■ **Task brief**
Both the line with "208Q457 207 461" and the line with "297Q339 296 343" in the records below must appear in the output, along with every line between them, exactly and with nothing added.

Stored entries
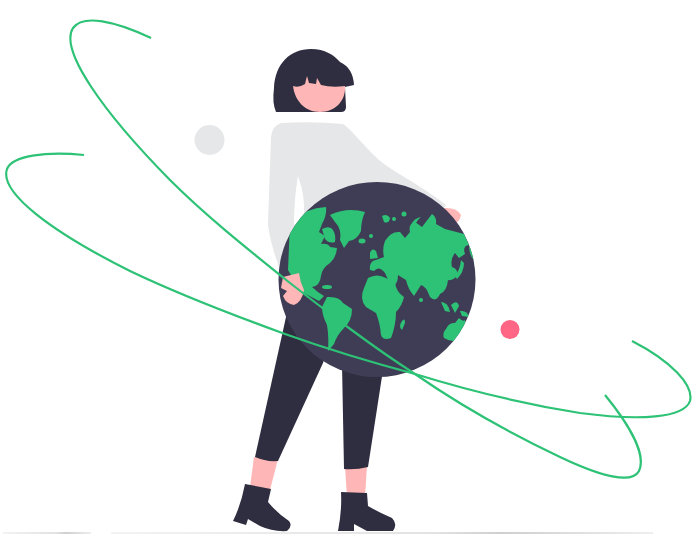
<!DOCTYPE html>
<html lang="en">
<head>
<meta charset="utf-8">
<title>Woman carrying the globe</title>
<style>
:root {
  --paper: #ffffff;
  --ink: #2f2e41;
  --ocean: #3f3d56;
  --land: #2dc275;
  --orbit: #2dc275;
  --skin: #ffb6b6;
  --sweater: #e6e7e8;
  --rose: #ff6584;
}
html, body { margin: 0; background: var(--paper); overflow: hidden; }
svg { display: block; width: 698px; height: 538px; }
.ink { fill: var(--ink); }
.ocean { fill: var(--ocean); }
.land { fill: var(--land); }
.skin { fill: var(--skin); }
.sweater { fill: var(--sweater); }
.rose { fill: var(--rose); }
.orbit { fill: none; stroke: var(--orbit); stroke-width: 2.2; }
.seam { fill: var(--paper); }
</style>
</head>
<body>
<svg viewBox="0 0 698 538" role="img" aria-label="A woman carries a large globe circled by two green orbits">
  <defs>
    <clipPath id="globe-edge"><ellipse cx="377" cy="279.5" rx="98.5" ry="97.5"/></clipPath>
    <linearGradient id="ground-fade">
      <stop offset="0" stop-color="#f3f3f3"/>
      <stop offset=".6" stop-color="#e2e2e2"/>
      <stop offset=".72" stop-color="#cfcfcf"/>
      <stop offset="1" stop-color="#eeeeee"/>
    </linearGradient>
  </defs>

  <g id="ground" fill="url(#ground-fade)">
    <rect x="3" y="532" width="88" height="2"/>
    <rect x="111" y="532" width="542" height="2"/>
  </g>

  <circle class="sweater" cx="209.500" cy="140" r="15"/>
  <circle class="rose" cx="510" cy="329.500" r="9.500"/>

  <g id="legs">
    <path class="skin" d="M254 457L278 459L270 490L250 487Z"/>
    <path class="skin" d="M345 467L367 466L365 496L347 496Z"/>
    <path class="ink" d="M288 308L330 340L323 363L278 461Q266 462 255 457Z"/>
    <path class="ink" d="M342 364L383 370L368 467Q356 470 344 469Z"/>
  </g>

  <g id="boots" class="ink">
    <path d="M245 484L271 489L268 502Q277 513 289 521Q293 526 287 531Q273 532 260 526L248 519L246 525L233 521Q241 505 245 484Z"/>
    <path d="M341 492L367 493L368 506Q380 513 392 518Q398 524 393 531H367L354 524V531H338Q342 511 341 492Z"/>
  </g>

  <g id="head">
    <path class="ink" d="M276 112Q272 103 274 88C275 64 290 49 311 49C325 49 334 55 340 62Q353 68 354 85L345 87L346 107Q346 112 341 112Z"/>
    <path class="skin" d="M293 86Q299 88 305 84L307 76L309 83L316 84L317 78L321 85Q332 88 345 86C346 101 335 112 320 112C305 112 295 101 293 86Z"/>
  </g>

  <path id="far-hand" class="skin" d="M443 208Q457 207 461 215Q460 222 453 225Z"/>
  <path id="sweater" class="sweater" d="M281 123Q312 121 343 124C351 129 364 146 379 160C396 174 418 183 446 205L430 225L300 260L296 276L283 277Q270 245 268 224L271 137Q272 126 281 123Z"/>
  <path class="seam" d="M298 176Q305 195 304 214L294 227Q294 198 298 176Z"/>

  <g id="globe">
    <ellipse class="ocean" cx="377" cy="279.500" rx="98.500" ry="97.500"/>
    <g class="land" clip-path="url(#globe-edge)">
      <path id="north-america" d="M290 222Q306 208 326 207Q327 215 322 224L319 232L325 236L321 244Q328 243 330 247L337 248Q336 258 330 263Q322 268 321 276Q320 286 312 287Q317 292 324 296L319 301L300 291L288 270Z"/>
      <path d="M322 229Q330 225 333 230Q336 235 335 242Q329 244 325 239Z"/>
      <path id="greenland" d="M330 215Q347 207 365 212Q361 221 361 231Q357 240 349 241L344 248L340 240Q342 229 335 222Z"/>
      <path id="south-america" d="M327 297Q339 296 343 303L352 309Q352 321 344 328Q337 335 334 344L328 351Q329 337 327 325Q322 315 322 307Z"/>
      <path id="eurasia" d="M370 270Q369 261 376 260L384 257Q382 249 385 241Q391 231 400 232L405 238L410 232Q408 224 415 222L422 227L432 214Q437 217 436 224L445 229L464 234L469 245Q462 246 465 254L459 258L455 253Q450 259 452 267Q457 268 458 275Q453 281 448 280Q447 291 440 294Q436 303 430 297Q426 286 421 285L414 296Q408 289 406 280L398 275Q398 286 391 286L385 273Q379 265 374 271Z"/>
      <path id="africa" d="M368 278Q377 273 386 278L395 282Q396 292 404 297Q402 306 396 312Q396 325 391 338Q383 341 381 335Q380 323 376 313L366 307Q359 299 364 288Z"/>
      <path id="australia" d="M446 329Q449 322 455 323L459 318Q463 322 465 320Q468 331 460 340Q452 343 444 338Q442 333 446 329Z"/>
      <path d="M402 321Q405 317 405 323L402 330Q398 327 402 321Z"/>
      <path d="M370 253Q372 247 376 251L378 258L370 259Z"/>
      <path d="M382 216Q387 213 390 218Q389 224 384 222Z"/>
      <path d="M411 225Q414 218 421 217Q417 220 414 227Z"/>
      <path d="M455 276Q460 270 461 260L464 263Q464 272 457 279Z"/>
      <path d="M469 247Q475 248 475 260Q470 258 469 247Z"/>
      <path d="M441 302Q448 302 450 312L445 311Z"/>
      <path d="M451 305Q457 299 459 306L455 313Z"/>
      <path d="M460 311Q467 310 469 317L462 316Z"/>
      <ellipse cx="362" cy="241" rx="3.500" ry="2.500"/>
      <circle cx="404" cy="214" r="2.500"/>
      <circle cx="394" cy="219" r="2"/>
      <circle cx="371" cy="236" r="2"/>
      <ellipse cx="327" cy="287" rx="5" ry="2"/>
      <circle cx="421" cy="300" r="2"/>
    </g>
  </g>

  <path id="near-hand" class="skin" d="M283 277L299 273Q300 282 304 290Q302 302 294 305Q286 304 283 296L287 291L281 288Z"/>

  <g id="orbits" class="orbit">
    <path d="M151 38C115 21 83 14 73 28C59 50 103 112 170 180C205 215 245 247 290 283C330 314 370 345 415 374C470 412 520 438 560 457C602 477 632 484 639 471C646 456 632 428 605 395"/>
    <path d="M84 155C45 151 12 156 7 169C-1 192 50 231 130 271C180 295 230 314 285 334C330 350 370 362 415 374C470 391 530 405 580 413C640 421 684 418 690 401C694 385 671 361 632 341"/>
  </g>
</svg>
</body>
</html>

■ **Answer below**
  <path id="far-hand" class="skin" d="M443 208Q457 207 461 215Q460 222 453 225Z"/>
  <path id="sweater" class="sweater" d="M281 123Q312 121 343 124C351 129 364 146 379 160C396 174 418 183 446 205L430 225L300 260L296 276L283 277Q270 245 268 224L271 137Q272 126 281 123Z"/>
  <path class="seam" d="M298 176Q305 195 304 214L294 227Q294 198 298 176Z"/>

  <g id="globe">
    <ellipse class="ocean" cx="377" cy="279.500" rx="98.500" ry="97.500"/>
    <g class="land" clip-path="url(#globe-edge)">
      <path id="north-america" d="M290 222Q306 208 326 207Q327 215 322 224L319 232L325 236L321 244Q328 243 330 247L337 248Q336 258 330 263Q322 268 321 276Q320 286 312 287Q317 292 324 296L319 301L300 291L288 270Z"/>
      <path d="M322 229Q330 225 333 230Q336 235 335 242Q329 244 325 239Z"/>
      <path id="greenland" d="M330 215Q347 207 365 212Q361 221 361 231Q357 240 349 241L344 248L340 240Q342 229 335 222Z"/>
      <path id="south-america" d="M327 297Q339 296 343 303L352 309Q352 321 344 328Q337 335 334 344L328 351Q329 337 327 325Q322 315 322 307Z"/>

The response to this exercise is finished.